Having grown up in a religiously observant Jewish home in the 1960s and 70s, Jeff Jacoby remembers that such commonplace packaged foods as Oreo cookies and Sara Lee cakes were off-limits, since it was impossible to know if they were kosher. Now these are among the many items—40 percent of all packaged food and drinks sold in the U.S.—that bear kosher certification. Jacoby reflects on the radical expansion of what he calls “the kosher-industrial complex” in his own lifetime:
America has undergone a kosher revolution. It wasn’t all that long ago that demand for kosher food was restricted to a tiny niche of the public—Jews amount to less than 2 percent of the U.S. population, and only a minority of Jews keep kosher. . . . The first company to [receive rabbinic supervision] was Heinz, whose canned vegetarian beans began carrying kosher certification in 1923—a distinction the company played up in advertising targeted to Jews. But other companies were slow to follow suit. In 1945, the OU’s kosher symbol appeared on just 184 products made by 37 companies; by 1961, that had grown to 1,830 products from 359 companies—still a mere drop in the food-industry bucket.
Gradually, though, market demand for kosher food was spreading beyond observant Jews. Vegetarians began to see kosher certification on a dairy product as a guarantee that it contained no animal byproducts whatsoever. Muslims, for whom pigs are anathema, learned that the kosher symbol on a package meant there was no pork or lard inside. Other consumers came to associate kashrut with a higher level of purity than U.S. law mandates. . . .
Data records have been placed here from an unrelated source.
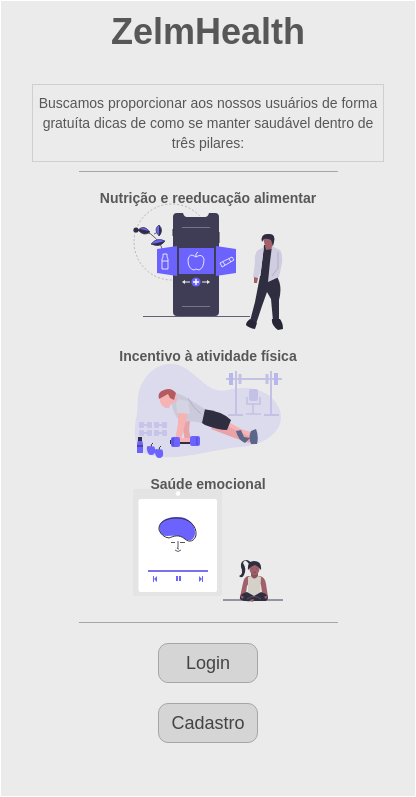
<!DOCTYPE html>
<html lang="pt-BR">
<head>
<meta charset="utf-8">
<title>ZelmHealth</title>
<style>
:root {
  --page: #ebebeb;
  --edge: #ffffff;
  --text: #575757;
  --rule: #a6a6a6;
  --box-line: #cfcfcf;
  --button: #d5d5d5;
  --violet: #6c63ff;
  --violet-soft: #b9b6ee;
  --lilac: #dcdbee;
  --dark: #2f2e41;
  --phone: #3f3d56;
  --skin: #a0616a;
  --skin-light: #f5b3b3;
}
* { box-sizing: border-box; margin: 0; }
html, body { width: 416px; height: 797px; overflow: hidden; }
body {
  background: var(--page);
  box-shadow: inset 0 0 0 1px var(--edge);
  color: var(--text);
  font-family: "Liberation Sans", Arial, sans-serif;
  display: flex;
  flex-direction: column;
  align-items: center;
}
h1 { font-size: 36px; line-height: 64px; }
.intro {
  width: 352px;
  height: 78px;
  margin-top: 20px;
  padding-top: 8px;
  border: 1px solid var(--box-line);
  font-size: 14px;
  line-height: 20px;
  text-align: center;
}
.rule { width: 259px; height: 1px; border: 0; background: var(--rule); }
.intro + .rule { margin-top: 9px; }
.pillars { display: flex; flex-direction: column; gap: 16px; padding: 19px 0 17px; }
.pillar { display: flex; flex-direction: column; align-items: center; }
.pillar h2 { font-size: 14px; line-height: 14px; white-space: nowrap; }
.pillar svg { display: block; width: 160px; overflow: visible; }
.actions { display: flex; flex-direction: column; gap: 20px; margin-top: 20px; }
.button {
  width: 100px;
  height: 40px;
  border: 1px solid var(--rule);
  border-radius: 10px;
  background: var(--button);
  color: #444;
  font-size: 18px;
  line-height: 38px;
  text-align: center;
  text-decoration: none;
}
</style>
</head>
<body>
<h1>ZelmHealth</h1>
<p class="intro">Buscamos proporcionar aos nossos usuários de forma gratuíta dicas de como se manter saudável dentro de três pilares:</p>
<hr class="rule">

<main class="pillars">
  <section class="pillar">
    <h2>Nutrição e reeducação alimentar</h2>
    <svg height="128" viewBox="128 205 160 128" role="img" aria-label="Pessoa ao lado de um celular com um aplicativo de alimentação">
      <circle cx="172" cy="242" r="38" fill="none" stroke="#a9a9b2" stroke-width=".8" stroke-dasharray="2 2"/>
      <line x1="143" y1="316.5" x2="250" y2="316.5" stroke="var(--phone)" stroke-width=".8"/>
      <g class="branch" fill="none" stroke="var(--phone)" stroke-width=".8">
        <path d="M136 230Q153 230 161 246L167 263M154 234Q159 233 160 228M159 242Q155 244 153 244"/>
        <circle cx="136" cy="230" r="2.6" fill="var(--dark)" stroke="none"/>
        <path d="M138 230Q144 224 150 232Q144 237 138 230Z" fill="var(--dark)"/>
        <path d="M140 229Q145 226 149 231Z" fill="var(--violet)" stroke="none"/>
        <path d="M159 236Q153 229 159 225Q164 230 159 236Z" fill="var(--violet)"/>
        <path d="M159 236Q164 232 159 225Z" fill="var(--dark)" stroke="none"/>
        <path d="M151 244Q157 237 165 241Q160 248 151 244Z" fill="var(--violet)"/>
        <path d="M151 244Q158 243 165 241Q160 248 151 244Z" fill="var(--dark)" stroke="none"/>
      </g>
      <g class="phone">
        <path d="M177 213H183Q184 217 187 217H205Q208 217 209 213H215Q219 213 219 217V312Q219 316 215 316H177Q173 316 173 312V217Q173 213 177 213Z" fill="var(--phone)"/>
        <path d="M173 229V236M219 232V243" stroke="var(--dark)" stroke-width="1"/>
        <path d="M182 227.5H210M182 306.5H210" stroke="#77758a" stroke-width="1"/>
        <path d="M157 249L177 246V276L157 273ZM236 249L216 246V276L236 273Z" fill="var(--violet)"/>
        <rect x="177" y="246" width="39" height="30" fill="var(--phone)"/>
        <rect x="179" y="248" width="35" height="26" fill="var(--violet)"/>
        <g fill="none" stroke="#fff" stroke-width=".8">
          <path d="M196 257Q189 252 188 260Q188 269 194 270L196 269L199 270Q204 268 204 259Q202 253 196 257ZM196 257Q195 253 198 252"/>
          <path d="M163 257V254H167V257L168 259V269H162V259ZM162 261H168"/>
          <path d="M220 263L232 257L234 260L222 267ZM223 262L225 265M229 259L231 262"/>
        </g>
        <circle cx="196" cy="282" r="4.6" fill="var(--violet)"/>
        <path d="M193 282H199M196 279V285" stroke="#fff" stroke-width="1.4"/>
        <path d="M190 282H184M202 282H208" stroke="#eee" stroke-width="1"/>
        <path d="M182 282L185 280V284ZM210 282L207 280V284Z" fill="#eee"/>
      </g>
      <g class="walker">
        <path d="M260 276L276 275Q283 285 279 300L279 320L273 321L271 299L267 292L262 306L256 324L250 321L255 302Z" fill="var(--dark)"/>
        <path d="M250 319L257 323L255 329Q249 328 246 325Q246 322 250 319ZM272 319H280Q283 323 283 329L278 330Q271 325 272 319Z" fill="#272636"/>
        <path d="M264 245L271 245L273 251L270 281L260 280Z" fill="var(--dark)"/>
        <path d="M263 238Q263 234 268 234Q274 234 274 240L272 249L266 250Z" fill="var(--skin)"/>
        <path d="M262 242Q260 234 268 234Q276 233 274 242L273 246L271 240Q267 238 264 239Z" fill="var(--dark)"/>
        <path d="M264 247L258 250Q254 253 255 263L253 277L258 278L261 270ZM272 246L280 250Q283 255 282 263L279 277L268 282L270 262Z" fill="#d0cde1"/>
        <path d="M278 252L278 268L272 276" fill="none" stroke="#aaa7be" stroke-width=".8"/>
        <path d="M254 277L258 278L257 283H254Z" fill="var(--skin)"/>
      </g>
    </svg>
  </section>

  <section class="pillar">
    <h2>Incentivo à atividade física</h2>
    <svg height="98" viewBox="128 363 160 98" role="img" aria-label="Homem fazendo flexão com halteres em uma academia">
      <path d="M138 396C142 372 164 358 181 366C199 374 208 395 228 390C248 385 270 389 279 408C287 427 270 445 239 447C205 451 178 462 149 455C131 450 134 427 137 414Z" fill="var(--lilac)"/>
      <g class="weight-bench" fill="none" stroke="#c4c2e4" stroke-width="2">
        <path d="M226 379H282M236 371V414M271 371V414M228 415H243M264 415H279"/>
        <path d="M231 373V385M276 373V385" stroke="var(--violet-soft)" stroke-width="4"/>
        <path d="M240 374V384M267 374V384" stroke-width="3"/>
        <path d="M253 403V414M246 414H261M247 397V404H260V397" stroke-width="1.6"/>
        <rect x="249" y="389" width="9" height="12" rx="2" fill="#c4c2e4" stroke="none"/>
      </g>
      <g class="dumbbell-rack" fill="#c6c4e8">
        <g id="small-weight"><rect x="139" y="422" width="5" height="6" rx="1"/><rect x="147" y="422" width="5" height="6" rx="1"/><rect x="142" y="424" width="8" height="2"/></g>
        <use href="#small-weight" x="15"/>
        <use href="#small-weight" y="8"/>
        <use href="#small-weight" x="15" y="8"/>
      </g>
      <g class="bottle-and-apples">
        <path d="M138 440H142L143 444V453H137V444Z" fill="var(--violet)"/>
        <rect x="138" y="437" width="4" height="4" fill="var(--dark)"/>
        <path d="M137 446H143" stroke="var(--dark)"/>
        <g id="apple"><path d="M151 447Q146 444 147 450Q148 455 151 455Q156 455 155 449Q155 445 151 447Z" fill="var(--violet)"/><path d="M151 447Q151 444 153 443" fill="none" stroke="var(--dark)"/></g>
        <use href="#apple" x="8" y="3"/>
      </g>
      <g class="athlete">
        <path d="M225 420L241 429L254 433L251 440L234 435L217 427Z" fill="var(--skin-light)"/>
        <path d="M216 421L240 432L252 438L249 443L232 437L211 429Z" fill="#e8a2a8"/>
        <path d="M203 409Q222 411 231 420L227 430Q218 430 205 425L199 421Z" fill="var(--dark)"/>
        <path d="M236 431L241 430L244 437L250 438L245 443Q238 440 236 431ZM251 431L256 429Q259 436 257 444H251Q248 437 251 431Z" fill="#5c6688"/>
        <path d="M181 414L191 412L189 430L191 440L185 442L183 429Z" fill="#e8a2a8"/>
        <path d="M171 394Q179 392 187 398L205 409L202 423Q191 420 183 422L177 418Q172 409 171 401Z" fill="#cacada"/>
        <path d="M188 398Q193 408 201 414M181 406L184 418" fill="none" stroke="#aaaabd" stroke-width=".8"/>
        <path d="M178 408L188 412L185 424L181 440L175 440L178 424Z" fill="var(--skin-light)"/>
        <path d="M177 399L188 401L190 414L178 413Q175 406 177 399Z" fill="#d4d4e2"/>
        <path d="M160 397L172 392L178 400L171 404L169 408Q163 409 160 402Z" fill="var(--skin-light)"/>
        <path d="M159 399Q157 392 164 390Q171 387 176 393L174 400L170 398L168 394Z" fill="#b65a62"/>
        <g class="dumbbell" fill="var(--violet)">
          <rect x="170" y="440" width="30" height="4" fill="var(--dark)"/>
          <rect x="171" y="437" width="9" height="10" rx="2"/>
          <rect x="190" y="436" width="10" height="10" rx="2"/>
          <path d="M180 438H190V442H180Z" fill="var(--skin-light)"/>
          <path d="M173 438V446M197 437V445" stroke="#4b43c9"/>
        </g>
      </g>
    </svg>
  </section>

  <section class="pillar">
    <h2>Saúde emocional</h2>
    <svg height="114" viewBox="128 492 160 114" role="img" aria-label="Mulher meditando ao lado de um reprodutor de áudio">
      <g class="player">
        <rect x="133" y="490" width="89" height="107" rx="3" fill="#e4e4e4"/>
        <rect x="138.500" y="500" width="78.500" height="93" rx="2" fill="#fff"/>
        <circle cx="178" cy="494.500" r="2.300" fill="#fff"/>
        <path d="M160 532C157 523 166 518 176 518C188 517 196 525 195 535C194 542 188 543 184 539C179 536 174 537 167 537Q161 537 160 532Z" fill="var(--violet)"/>
        <path d="M159 531C158 522 168 519 177 519C189 519 197 527 196 536C195 542 189 544 185 540C179 535 174 537 169 539Q162 538 159 531Z" fill="none" stroke="var(--dark)" stroke-width="1"/>
        <path d="M171 543.500H175M180 543.500H185M178 542V548Q176 550 179 550M175 551Q178 554 181 551" fill="none" stroke="var(--dark)" stroke-width=".8"/>
        <path d="M148 572H208" stroke="var(--phone)" stroke-width="1"/>
        <path d="M148 572H208" stroke="var(--violet)" stroke-width="1.400"/>
        <path d="M153 577H154V583H153ZM154 580L157 577V583ZM176 577H178V582H176ZM179 577H181V582H179ZM199 577L202 580L199 583ZM202 577H203V583H202Z" fill="var(--violet)"/>
      </g>
      <line x1="223" y1="601" x2="283" y2="601" stroke="var(--phone)" stroke-width="1"/>
      <g class="meditator">
        <path d="M249 565Q245 559 243 564Q247 570 244 576Q242 580 239 577Q244 575 241 568Q240 561 247 561Q251 562 252 566Z" fill="var(--dark)"/>
        <path d="M248 577L260 577Q265 578 266 585L268 598L263 601L261 586L258 582H250L247 587L245 601L240 598L243 584Q244 578 248 577Z" fill="var(--skin)"/>
        <path d="M251 573H258V580H251Z" fill="#8d535c"/>
        <path d="M248 578L251 577Q254 582 258 577L261 578L260 597H248Z" fill="#d5d0c8"/>
        <ellipse cx="254.500" cy="570" rx="5" ry="6" fill="var(--skin)"/>
        <path d="M248 571Q247 562 254 562Q262 562 261 571Q258 567 255 566Q251 567 248 571Z" fill="var(--dark)"/>
        <path d="M252 570H253M256 570H257M253 573Q254 574 256 573" fill="none" stroke="#6b3c45" stroke-width=".6"/>
        <path d="M247 593Q239 595 240 600Q243 603 253 602L266 602Q270 599 266 595L261 593L254 597Z" fill="var(--dark)"/>
        <path d="M247 600Q254 595 261 600" fill="none" stroke="#56546b" stroke-width="1"/>
        <path d="M240 596L244 598L242 600ZM268 596L264 598L266 600ZM249 601L254 600L253 603Z" fill="var(--skin)"/>
      </g>
    </svg>
  </section>
</main>

<hr class="rule">
<nav class="actions">
  <a class="button" href="#">Login</a>
  <a class="button" href="#">Cadastro</a>
</nav>
</body>
</html>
With kosher food as with so many other things, where there is a need, a free market will satisfy it. In the rise of the kosher-industrial complex, all parties have come out ahead. It has generated a vast array of formerly inaccessible options for a small religious minority. It has enabled a key industry to meet a growing market demand and reap billions of dollars in revenue. It has enriched contemporary American culture with one of the most ancient food traditions of all. And it has done it all not through top-down coercion, but through voluntary private cooperation.
What could be more quintessentially American?